Burford hollies look distinguished, with their glossy leaves and dense, handsome habit of growth. They are usually planted in a grouping as a hedge or border and sheared evenly; used this way, they are hard to improve on. Burford hollies are mostly seen at 8-12', but over time may reach a height of 20' or more. Lower branches may be removed on large specimens to achieve a tree form. Leaves have a sharp point at the tip, and some leaves develop two spines on the side. Burfords berry freely and without pollination, and the fruit lasts for months, providing a food source for birds into late spring. (Birds seem to prefer other types of holly berry to Burford berries, but will eat these when others are not available.) Dwarf Burford hollies (I. cornuta burfordii 'nana') do not berry as heavily but have other qualities of the full sized Burfords, and may be used where a shorter shrub (5-8') is preferred.
Native to Eastern Asia.
A very adaptable shrub. Prefers slightly acid, rich, well drained soil but tolerates a wide pH range and many soil types. Resistant to drought and heat, and tolerates wet soil as well.
Light: Sun to partial shade. Moisture:Moist to dry.
Hardiness:USDA zones 8-9.
Propagation:Propagate from cuttings; rooting hormone helps.
Hedges and borders. Dwarf Burfords often used as foundation shrubs.
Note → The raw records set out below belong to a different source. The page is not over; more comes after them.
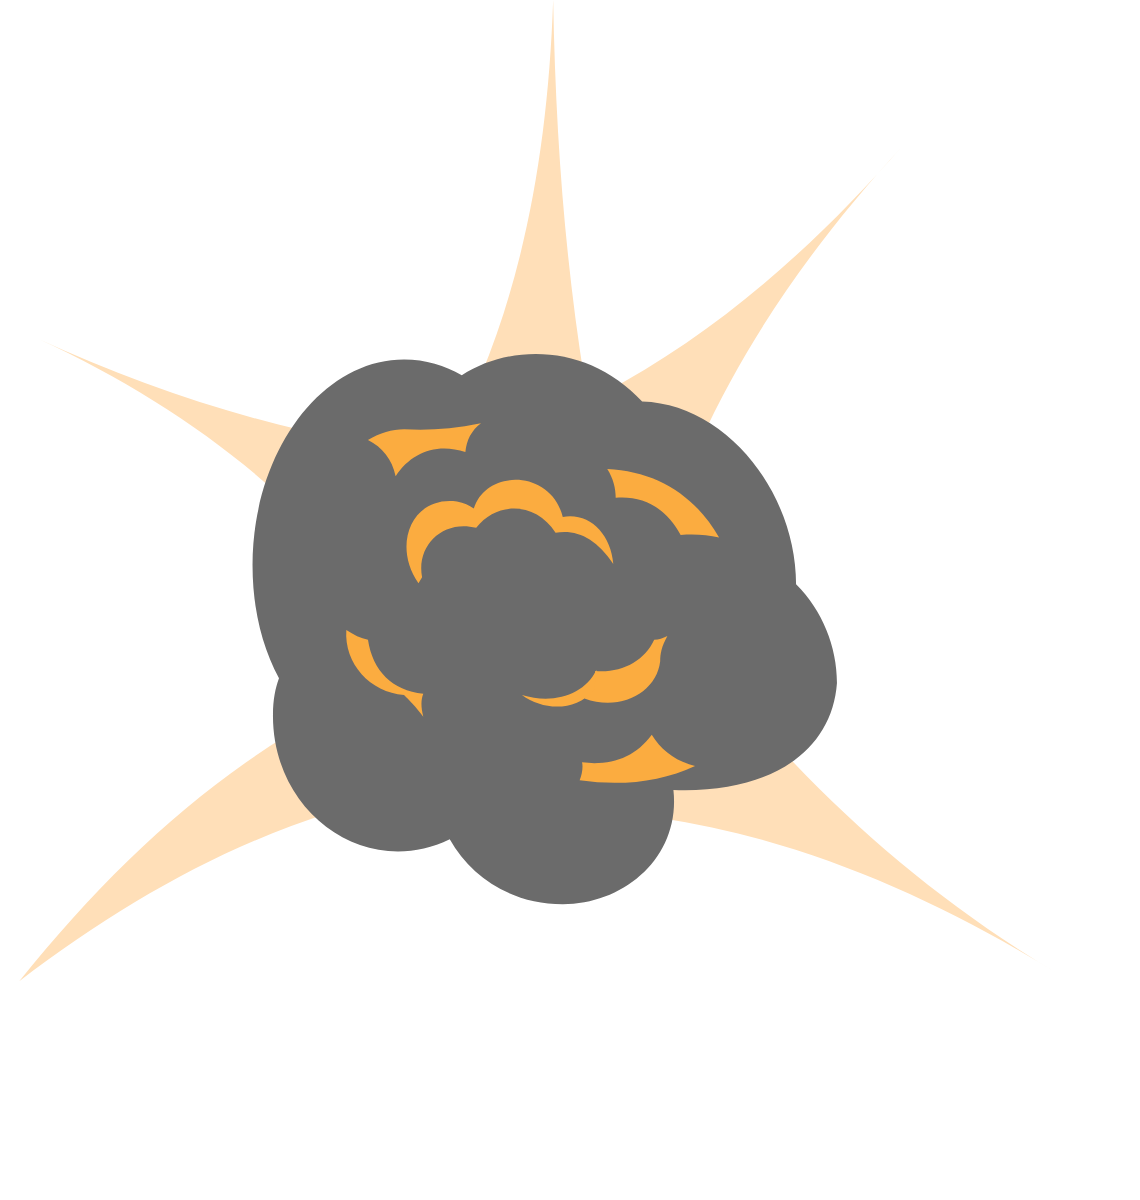
<!DOCTYPE html>
<html lang="en">
<head>
<meta charset="utf-8">
<title>Explosion</title>
<style>
  :root {
    --paper: #ffffff;
    --ray: #ffdfb8;
    --smoke: #6b6b6b;
    --flame: #fbac40;
  }
  html, body { margin: 0; background: var(--paper); overflow: hidden; }
  .explosion { display: block; width: 1140px; height: 1200px; }
  .rays { fill: var(--ray); }
  .smoke { fill: var(--smoke); }
  .flames { fill: var(--flame); }
</style>
</head>
<body>
<svg class="explosion" viewBox="0 0 474 499" preserveAspectRatio="none" role="img" aria-label="Dark smoke cloud with glowing flames and five pale rays bursting out">
  <g class="rays">
    <path id="ray-top" d="M230 0C228 58 219 110 200 156L243 158C235 108 231 56 230 0Z"/>
    <path id="ray-upper-right" d="M375 61C339 102 299 138 250 164L291 184C312 138 341 98 375 61Z"/>
    <path id="ray-left" d="M16 141C51 157 87 170 126 179L114 204C86 179 53 158 16 141Z"/>
    <path id="ray-lower-left" d="M8 408C42 366 77 332 119 306L137 338C90 353 49 377 8 408Z"/>
    <path id="ray-lower-right" d="M440 405C390 374 334 349 274 340L274 320L328 315C361 350 398 380 440 405Z"/>
  </g>

  <path class="smoke" d="M192 156
    C214 142 246 144 267 167
    C302 168 331 205 331 243
    C342 254 348 269 348 284
    C346 312 321 330 280 328.500
    C283 356 260 376 234 376
    C213 376 196 365 187 349
    C152 366 113 338 113.500 297
    C113.500 291 114.500 286 116 282
    C109 269 105 253 105 235
    C105 189 133 149.500 168 149.500
    C177 149.500 185 152 192 156Z"/>

  <g class="flames">
    <path id="flame-upper-left" d="M153 183C158 180 163 178.500 168 178.500C178 179 188 178.500 200 176C196 179 194 183 193.500 188C182 184 171 188 164.500 198C163 191 159 186 153 183Z"/>
    <path id="flame-upper-right" d="M252.500 195C273 196 289 206 299 223.500C294 222.500 289 222 283 222.500C277 211 267 206 256 207C256 203 255 199 252.500 195Z"/>
    <path id="flame-crown" d="M174 242.500C163 227 171 206 190 208.500C193 209 195 210 197 211.500C202 195 229 195 234 215C245 213 254 222 255 234.500C248 224 240 220 231 221.500C223 209 207 208 198 219.500C184 216 173 227 175.500 240Z"/>
    <path id="flame-lower-left" d="M144 262C147 264 150 265.500 153 266C155 279 163 287 176 288.500C175 291 175 294 176 298C173 294 170 291 168 289C154 288 143 276 144 262Z"/>
    <path id="flame-inner-right" d="M277.500 264.500C275 269 274.500 272 274.500 275C273 288 258 296 243 290.500C245 287 247 284 247.500 279C258 280 268 275 272 266C274 266 275.500 265.500 277.500 264.500Z"/>
    <path id="flame-inner-sliver" d="M217 289C230 293 243 289 248 278.500L247 287C239 296 226 295.500 217 289Z"/>
    <path id="flame-bottom" d="M242 317C254 318.500 264 315 271 305.500C275 312 281 316.500 289 318.500C275 325 259 327 241 324.500C242 322 242.500 319 242 317Z"/>
  </g>
</svg>
</body>
</html>
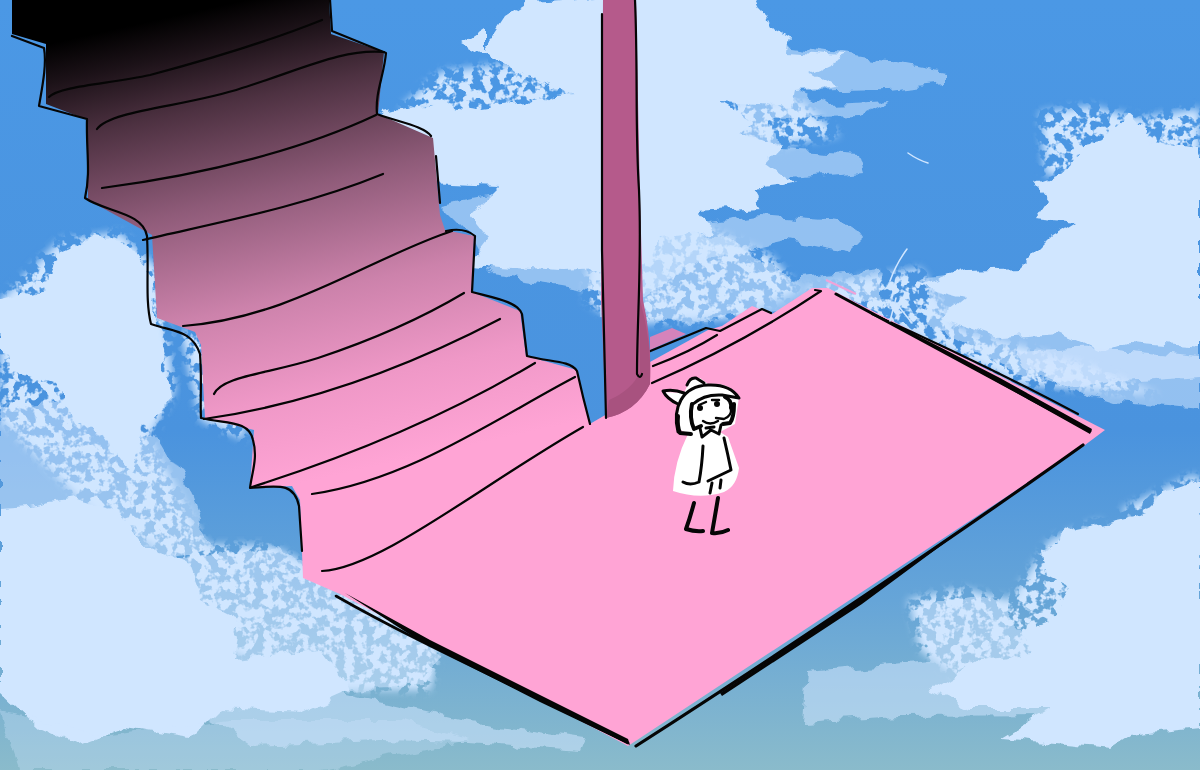
<!DOCTYPE html>
<html lang="en">
<head>
<meta charset="utf-8">
<title>Stairway in the Sky</title>
<style>
:root {
  --sky-top: #4b98e5;
  --sky-mid: #4a93de;
  --sky-low: #8abbcb;
  --cloud: #d0e6ff;
  --floor: #ffa4d5;
  --pillar: #b55a8b;
  --pillar-shade: #a8527f;
  --ink: #050505;
  --paper: #ffffff;
}
html, body { margin: 0; width: 1200px; height: 770px; overflow: hidden; background: var(--sky-top); }
.scene { display: block; width: 1200px; height: 770px; }
.clouds { fill: var(--cloud); }
.wisp { opacity: .55; }
.faint { opacity: .32; }
.floor { fill: var(--floor); }
.pillar { fill: var(--pillar); }
.ink { fill: none; stroke: var(--ink); stroke-width: 2.2; stroke-linecap: round; stroke-linejoin: round; }
.ink .bold { stroke-width: 4; }
.ink .fill { fill: var(--ink); stroke: none; }
.paper { fill: var(--paper); }
.scratch { fill: none; stroke: var(--cloud); stroke-width: 1.5; stroke-linecap: round; }
</style>
</head>
<body>
<svg class="scene" viewBox="0 0 1200 770" role="img" aria-label="A small figure in a cat-eared hood stands on a pink platform in the clouds, beside a staircase rising into darkness">
  <defs>
    <linearGradient id="sky" x1="0" y1="0" x2="0" y2="1">
      <stop offset="0" stop-color="var(--sky-top)"/>
      <stop offset=".56" stop-color="var(--sky-mid)"/>
      <stop offset=".78" stop-color="#66a5d8"/>
      <stop offset="1" stop-color="var(--sky-low)"/>
    </linearGradient>
    <linearGradient id="stair-shade" gradientUnits="userSpaceOnUse" x1="165" y1="18" x2="270" y2="490">
      <stop offset="0" stop-color="#000"/>
      <stop offset=".08" stop-color="#1c1218"/>
      <stop offset=".2" stop-color="#4d3141"/>
      <stop offset=".4" stop-color="#8f5b79"/>
      <stop offset=".62" stop-color="#cc82ab"/>
      <stop offset=".82" stop-color="#ef98c7"/>
      <stop offset="1" stop-color="#ffa4d5"/>
    </linearGradient>
    <filter id="brushed" x="-5%" y="-5%" width="110%" height="110%">
      <feTurbulence type="fractalNoise" baseFrequency=".05" numOctaves="3" seed="4" result="grain"/>
      <feDisplacementMap in="SourceGraphic" in2="grain" scale="14" xChannelSelector="R" yChannelSelector="G"/>
    </filter>
    <filter id="sponge" x="-5%" y="-5%" width="110%" height="110%">
      <feTurbulence type="fractalNoise" baseFrequency=".11" numOctaves="3" seed="9"/>
      <feColorMatrix values="0 0 0 0 0  0 0 0 0 0  0 0 0 0 0  0 0 0 9 -4" result="holes"/>
      <feGaussianBlur in="SourceGraphic" stdDeviation="4" result="soft"/>
      <feComposite in="soft" in2="holes" operator="in"/>
    </filter>
  </defs>

  <rect id="sky-field" width="1200" height="770" fill="url(#sky)"/>

  <g class="clouds">
    <g id="cloud-centre">
      <g filter="url(#sponge)">
        <path d="M400 108L440 72L520 62L580 75L570 110L480 120Z"/>
        <path d="M590 240L700 225L770 255L800 290L740 318L620 325L585 300Z"/>
        <path d="M690 100L800 100L840 135L760 150Z"/>
      </g>
      <g filter="url(#brushed)">
        <path class="wisp" d="M440 205L520 190L620 235L760 215L850 222L862 240L850 252L790 240L700 260L640 300L560 285L490 275L470 235Z"/>
        <path class="wisp" d="M600 230L720 235L790 280L880 270L880 300L770 310L690 322L600 315Z"/>
        <path class="wisp" d="M740 40L850 55L945 72L945 84L890 90L800 92L830 105L888 102L860 116L770 118L780 150L860 155L865 172L790 178L740 190Z"/>
        <path d="M462 42L484 28L484 50L505 18L530 2L690 -8L752 -8L768 25L788 36L786 52L846 56L812 72L840 88L795 92L792 106L718 102L752 122L740 134L782 146L768 162L798 184L752 190L762 208L700 212L716 232L660 236L640 268L560 272L470 266L490 240L470 215L500 185L425 182L400 130L378 112L440 104L475 110L572 96L520 72Z"/>
      </g>
    </g>

    <g id="cloud-right">
      <g filter="url(#sponge)">
        <path d="M1040 112L1090 106L1140 118L1200 108L1200 180L1045 175Z"/>
        <path d="M800 288L920 268L960 330L1090 365L1160 395L1020 385L900 330Z"/>
      </g>
      <g filter="url(#brushed)">
        <path class="wisp" d="M925 278L1040 268L1200 285L1200 410L1110 402L1010 370L930 325Z"/>
        <path d="M1130 116L1144 128L1150 142L1200 148L1200 348L1130 342L1100 352L1060 334L1000 338L940 318L965 298L920 286L965 270L1020 268L1050 238L1076 222L1034 218L1048 198L1036 182L1064 172L1084 144L1104 140Z"/>
        <path d="M1010 352L1100 348L1200 358L1200 376L1110 382L1060 388Z" opacity=".7"/>
      </g>
    </g>

    <g id="cloud-left">
      <g filter="url(#sponge)">
        <path d="M0 300L60 240L120 232L160 270L175 390L150 440L210 550L120 540L0 420Z"/>
        <path d="M150 545L270 545L380 600L440 650L430 690L330 690L200 640Z"/>
        <path d="M180 330L240 345L245 440L200 420Z"/>
      </g>
      <g filter="url(#brushed)">
        <path class="wisp" d="M0 408L60 400L160 440L190 490L210 550L130 560L0 520Z"/>
        <path class="wisp" d="M150 560L280 548L350 590L440 655L425 685L330 690L470 722L585 738L580 750L470 742L380 740L250 745L180 700Z"/>
        <path d="M0 300L45 290L62 250L95 236L130 244L150 275L155 325L165 365L172 400L145 425L130 470L100 430L72 420L62 385L20 372L0 345Z"/>
        <path d="M0 508L30 506L72 498L118 510L142 545L185 560L200 600L240 620L235 660L320 650L350 690L300 712L220 708L190 738L125 728L80 745L40 728L0 690Z"/>
        <path class="faint" d="M0 712L110 735L240 720L400 720L470 740L320 770L20 770Z"/>
      </g>
    </g>

    <g id="cloud-low-right">
      <g filter="url(#sponge)">
        <path d="M908 600L960 588L1010 600L1050 540L1100 520L1130 620L1060 690L960 680L920 650Z"/>
        <path d="M1120 510L1190 476L1200 476L1200 570Z"/>
      </g>
      <g filter="url(#brushed)">
        <path class="wisp" d="M806 672L930 662L915 605L990 595L1040 650L1110 690L1060 715L900 716L802 722Z"/>
        <path d="M1200 482L1160 495L1140 515L1076 528L1042 552L1046 575L1072 588L1052 622L1020 632L1030 655L980 660L930 690L970 708L1050 708L1000 738L1110 748L1130 735L1200 728Z"/>
      </g>
    </g>
  </g>

  <g id="platform">
    <path class="floor" d="M303 500L303 578L340 594L628 746L1085 445L1105 430L828 288L812 288L772 314L752 306L722 326L708 330L650 362L640 395L588 425Z"/>
    <path d="M650 350L650 337L672 328L686 334Z" fill="#d583bb"/>
    <path d="M826 280L856 294" stroke="#f0a3d8" stroke-width="2"/>
    <g class="ink">
      <path d="M652 383Q740 345 821 291L815 290M648 352L706 328L720 331L762 309L771 313M653 366Q690 352 717 335"/>
      <path d="M836 294C880 318 960 360 1090 431" stroke-width="3"/>
      <path d="M872 314Q980 362 1078 414"/>
      <path class="fill" d="M866 309L1000 378L1092 429L1090 434L1040 406Z"/>
      <path d="M1083 445C950 540 770 660 636 746" stroke-width="3.2"/>
      <path class="fill" d="M1000 502L860 600L720 693L722 696L862 604Z"/>
      <path d="M336 596C420 644 520 688 628 743" stroke-width="2.6"/>
      <path class="fill" d="M345 593L430 640L628 739L630 745L540 702L420 641Z"/>
    </g>
  </g>

  <g id="staircase">
    <path fill="url(#stair-shade)" d="M12 0H329L331 34L384 52L378 114L433 138L440 215L445 230L474 236L472 292L520 311L526 356L577 370L590 425L600 427L480 520L303 578L300 500L292 486L250 488L254 430L205 418L201 345L195 332L157 318L152 235L88 200L88 120L46 104L46 44L12 34Z"/>
    <g class="ink" id="stair-edges">
      <path d="M12 36L44 48C47 65 42 88 39 106L87 119C86 150 91 172 85 198C105 212 143 212 147 236C149 272 145 300 151 324C174 332 192 330 200 354C202 380 200 400 201 418C226 424 249 420 253 440C258 458 252 472 250 488C278 486 294 482 299 506L302 551"/>
      <path d="M330 0L332 31L386 53C384 76 375 92 377 114C398 122 424 126 431 136M436 156L440 203M446 231Q464 227 475 236L472 292C495 298 518 302 522 314L527 356C548 362 570 360 577 371Q583 398 590 424"/>
    </g>
    <g class="ink" id="stair-treads">
      <path d="M49 97C60 86 108 84 150 75Q252 48 322 20"/>
      <path d="M97 129C110 110 190 106 242 88C300 70 344 48 384 52"/>
      <path d="M102 188C210 174 306 148 376 115"/>
      <path d="M143 240C210 224 300 208 383 174"/>
      <path d="M183 326C290 318 370 258 452 231"/>
      <path d="M214 394C222 376 268 374 318 358Q402 330 464 293"/>
      <path d="M204 419C310 404 410 366 500 319"/>
      <path d="M252 487C350 456 450 414 535 363"/>
      <path d="M312 494C410 480 500 416 575 377"/>
      <path d="M322 571C380 568 480 486 583 427"/>
    </g>
  </g>

  <g id="pillar">
    <path class="pillar" d="M603 0H636L640 200L643 300Q652 340 650 384Q636 412 606 418L601 300Z"/>
    <path d="M640 300Q652 342 650 384Q636 412 606 418L609 400Q632 390 640 372Z" fill="var(--pillar-shade)"/>
    <path class="ink" d="M602 14L602 250L606 418M635 0C638 70 635 130 639 190C642 260 637 320 637 374Q640 380 642 374"/>
  </g>

  <g class="scratch" id="sky-scratches">
    <path d="M907 249Q896 264 890 281M896 298L890 321M896 303L912 323M908 153Q918 160 928 163" />
  </g>

  <g id="hooded-figure">
    <path class="paper" d="M663 392L684 393L690 380L700 378L708 384Q730 382 739 397L735 424L720 432L728 437L739 468Q737 486 724 492Q700 500 673 491Q674 462 688 434L677 428Q675 412 678 403Z"/>
    <g class="ink" stroke-width="3">
      <path stroke-width="3" d="M678 432C672 408 682 386 708 385Q730 384 739 398L722 395Q704 394 693 404M678 404Q667 399 663 391Q674 389 684 393M687 385Q690 377 696 378L704 383"/>
      <path class="bold" d="M678 416Q677 426 680 433L691 434M692 404Q689 418 694 429L701 426M725 397Q732 400 731 408M734 404Q734 418 730 423L723 424"/>
      <path stroke-width="2.4" d="M699 405L706 402M712 400L719 400M731 408Q732 416 724 419L716 418M703 421Q710 426 718 421"/>
      <circle class="fill" cx="700" cy="408" r="3"/>
      <circle class="fill" cx="717" cy="404" r="3"/>
      <path stroke-width="3" d="M700 428L702 437L711 430L719 434L721 425M706 428L714 427"/>
      <path stroke-width="3" d="M703 446Q702 466 699 482Q690 486 683 482M724 438Q728 455 731 470L708 481M712 483L710 493M721 480L720 488"/>
      <path class="bold" d="M694 503Q690 518 686 529Q695 532 703 531M718 498Q715 516 712 533Q720 534 728 530"/>
    </g>
  </g>
</svg>
</body>
</html>
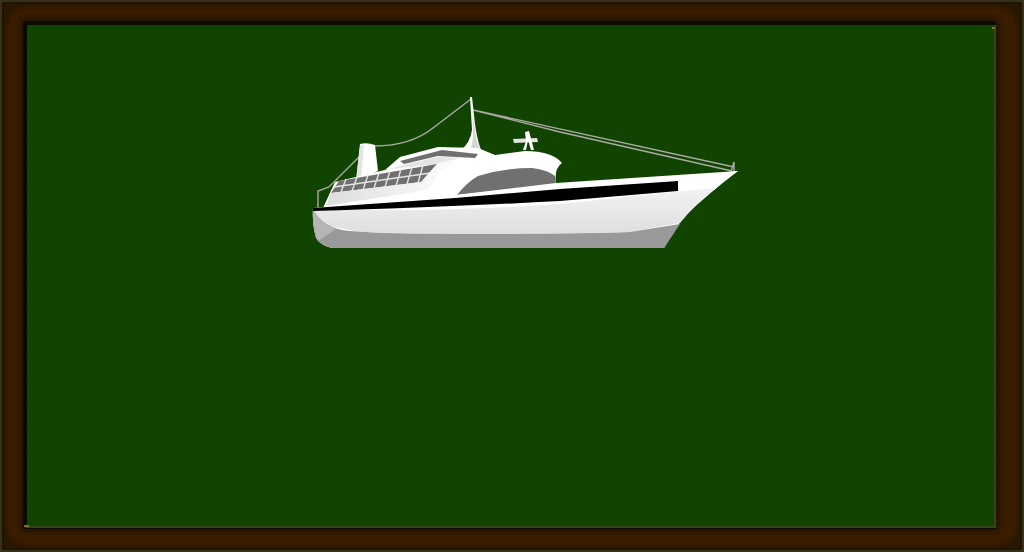
<!DOCTYPE html>
<html lang="en">
<head>
<meta charset="utf-8">
<title>Yacht on a green board</title>
<style>
  :root {
    --board: #114400;
    --board-dark: #0d3a00;
    --board-light: #164a04;
    --wood: #3a1d00;
    --wood-dark: #221300;
    --edge: #0b0904;
    --edge-light: #34301a;
    --white: #ffffff;
    --shade: #e4e4e4;
    --keel: #999999;
    --glass: #707070;
    --line: #a9aaa6;
    --stripe: #000000;
  }
  html, body { margin: 0; height: 100%; overflow: hidden; background: var(--wood); }
  svg { display: block; width: 1024px; height: 552px; }
  .board { fill: var(--board); }
  .wood { fill: var(--wood); }
  .white { fill: var(--white); }
  .shade { fill: var(--shade); }
  .keel { fill: var(--keel); }
  .glass { fill: var(--glass); }
  .stripe { fill: var(--stripe); }
  .rigging { fill: none; stroke: var(--line); stroke-width: 1.4; }
  .rail { fill: none; stroke: var(--shade); stroke-width: 1.4; }
</style>
</head>
<body>
<svg viewBox="0 0 1024 552" role="img" aria-label="White motor yacht on a green board in a brown wooden frame">
  <defs>
    <pattern id="felt" width="16" height="12" patternUnits="userSpaceOnUse">
      <path d="M0 3l4-2M6 5l5-3M12 9l4-2M2 10l4-2" stroke="var(--board-dark)" fill="none"/>
      <path d="M1 6l3-1M9 8l3-2M12 3l3-1" stroke="var(--board-light)" fill="none"/>
    </pattern>
    <linearGradient id="hull-side" x1="0" y1="0" x2="0" y2="1">
      <stop offset="0" stop-color="#f2f2f2"/>
      <stop offset="1" stop-color="#dedede"/>
    </linearGradient>
    <linearGradient id="cabin-side" x1="0" y1="0" x2="1" y2="0">
      <stop offset="0" stop-color="#dddddd"/>
      <stop offset="1" stop-color="#ffffff"/>
    </linearGradient>
    <filter id="soft" x="-5%" y="-5%" width="110%" height="110%">
      <feGaussianBlur stdDeviation="2"/>
    </filter>
  </defs>

  <g id="frame">
    <rect class="wood" width="1024" height="552"/>
    <g fill="none" stroke="var(--wood-dark)" filter="url(#soft)">
      <rect x="2" y="2" width="1020" height="548" stroke-width="7"/>
      <rect x="23" y="21" width="974" height="508" rx="3" stroke-width="6"/>
      <path d="M5 18Q7 8 20 5M1004 5Q1017 8 1019 18M5 534Q7 544 20 547M1004 547Q1017 544 1019 534" stroke-width="4"/>
    </g>
    <rect x="1" y="1" width="1022" height="550" fill="none" stroke="var(--edge-light)" stroke-width="2"/>
    <rect x="3" y="3" width="1018" height="546" fill="none" stroke="var(--wood-dark)" stroke-width="2"/>
  </g>

  <g id="board">
    <rect x="23" y="21" width="973" height="508" rx="2" fill="var(--edge)"/>
    <path d="M25 527H995V25" fill="none" stroke="#354319" stroke-width="2"/>
    <rect class="board" x="27" y="25" width="967" height="501"/>
    <rect x="27" y="25" width="967" height="501" fill="url(#felt)" opacity=".45"/>
    <path d="M24 526h5M992 28h3" stroke="#77723c" stroke-width="2"/>
  </g>

  <g id="yacht">
    <g id="rigging" class="rigging">
      <path d="M471 99L433 128Q410 146 375 146"/>
      <path d="M360 156L329 187L318 191V208"/>
      <path d="M473 110L734 167M473 110L560 132L732 171"/>
      <path d="M731 172L734 162V172"/>
    </g>

    <g id="funnel">
      <path class="white" d="M360 144Q367 142 375 145L378 171L356 181Z"/>
      <path class="shade" d="M360 146L364 145L361 178L356 181Z"/>
    </g>

    <g id="mast">
      <path class="white" d="M470 97H472L475 124Q477 139 481 150L461 150Q470 143 472 130Z"/>
      <path d="M472 112L475 130Q476 142 481 150H470Q475 140 472 112Z" fill="#d4d4d4"/>
    </g>

    <g id="radar">
      <path class="shade" d="M513 139L537 138L538 142L514 143Z"/>
      <path class="white" d="M525 132L529 131L534 150H531L528 140L526 150H523L526 141Z"/>
    </g>

    <g id="superstructure">
      <path class="white" d="M323 208L335 182L385 170L400 157L438 147L478 148L495 155L525 151Q552 151 562 163Q554 168 556 184L455 196Z"/>
      <path class="glass" d="M400 161L442 150L478 154L475 158L438 156L404 164Z"/>
      <path class="shade" d="M390 169L403 165L438 157L460 158L438 164Z"/>
      <path class="glass" d="M339 181L437 164L421 182L331 193Z"/>
      <path class="rail" d="M334 187L430 173M346 179L341 192M357 177L352 191M368 175L363 190M379 173L374 188M390 171L385 187M401 169L396 186M412 167L407 184M423 165L418 183"/>
      <path d="M331 193L421 182L438 163L462 158L440 171L428 190L326 206Z" fill="url(#cabin-side)"/>
      <path class="glass" d="M457 195Q466 183 478 176Q503 168 532 168Q548 170 555 176L556 185Z"/>
    </g>

    <g id="hull">
      <path class="white" d="M313 208L455 195L556 183L738 171Q708 194 687 214Q676 226 664 248H333Q321 246 316 238Q312 224 313 208Z"/>
      <path d="M313 209Q450 213 570 203Q650 194 716 188Q696 203 680 223L630 232L480 235L360 232L324 225Z" fill="url(#hull-side)"/>
      <path class="white" d="M330 208L480 207Q600 200 716 186L738 171L680 178L556 187Z"/>
      <path class="keel" d="M313 209Q322 226 342 230Q365 234 480 234Q580 234 630 232L680 224L664 248H333Q321 246 316 238Q312 224 313 209Z"/>
      <path d="M313 209Q321 224 336 229L318 241Q312 226 313 209Z" fill="#b5b5b5"/>
      <path class="stripe" d="M313 208L455 198L560 189L678 181V191L560 201Q450 207 313 211Z"/>
    </g>
  </g>
</svg>
</body>
</html>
Glossy foliage; showy, long-lasting berries.
Copyright 1996 - 2012
Tallahassee, Florida USA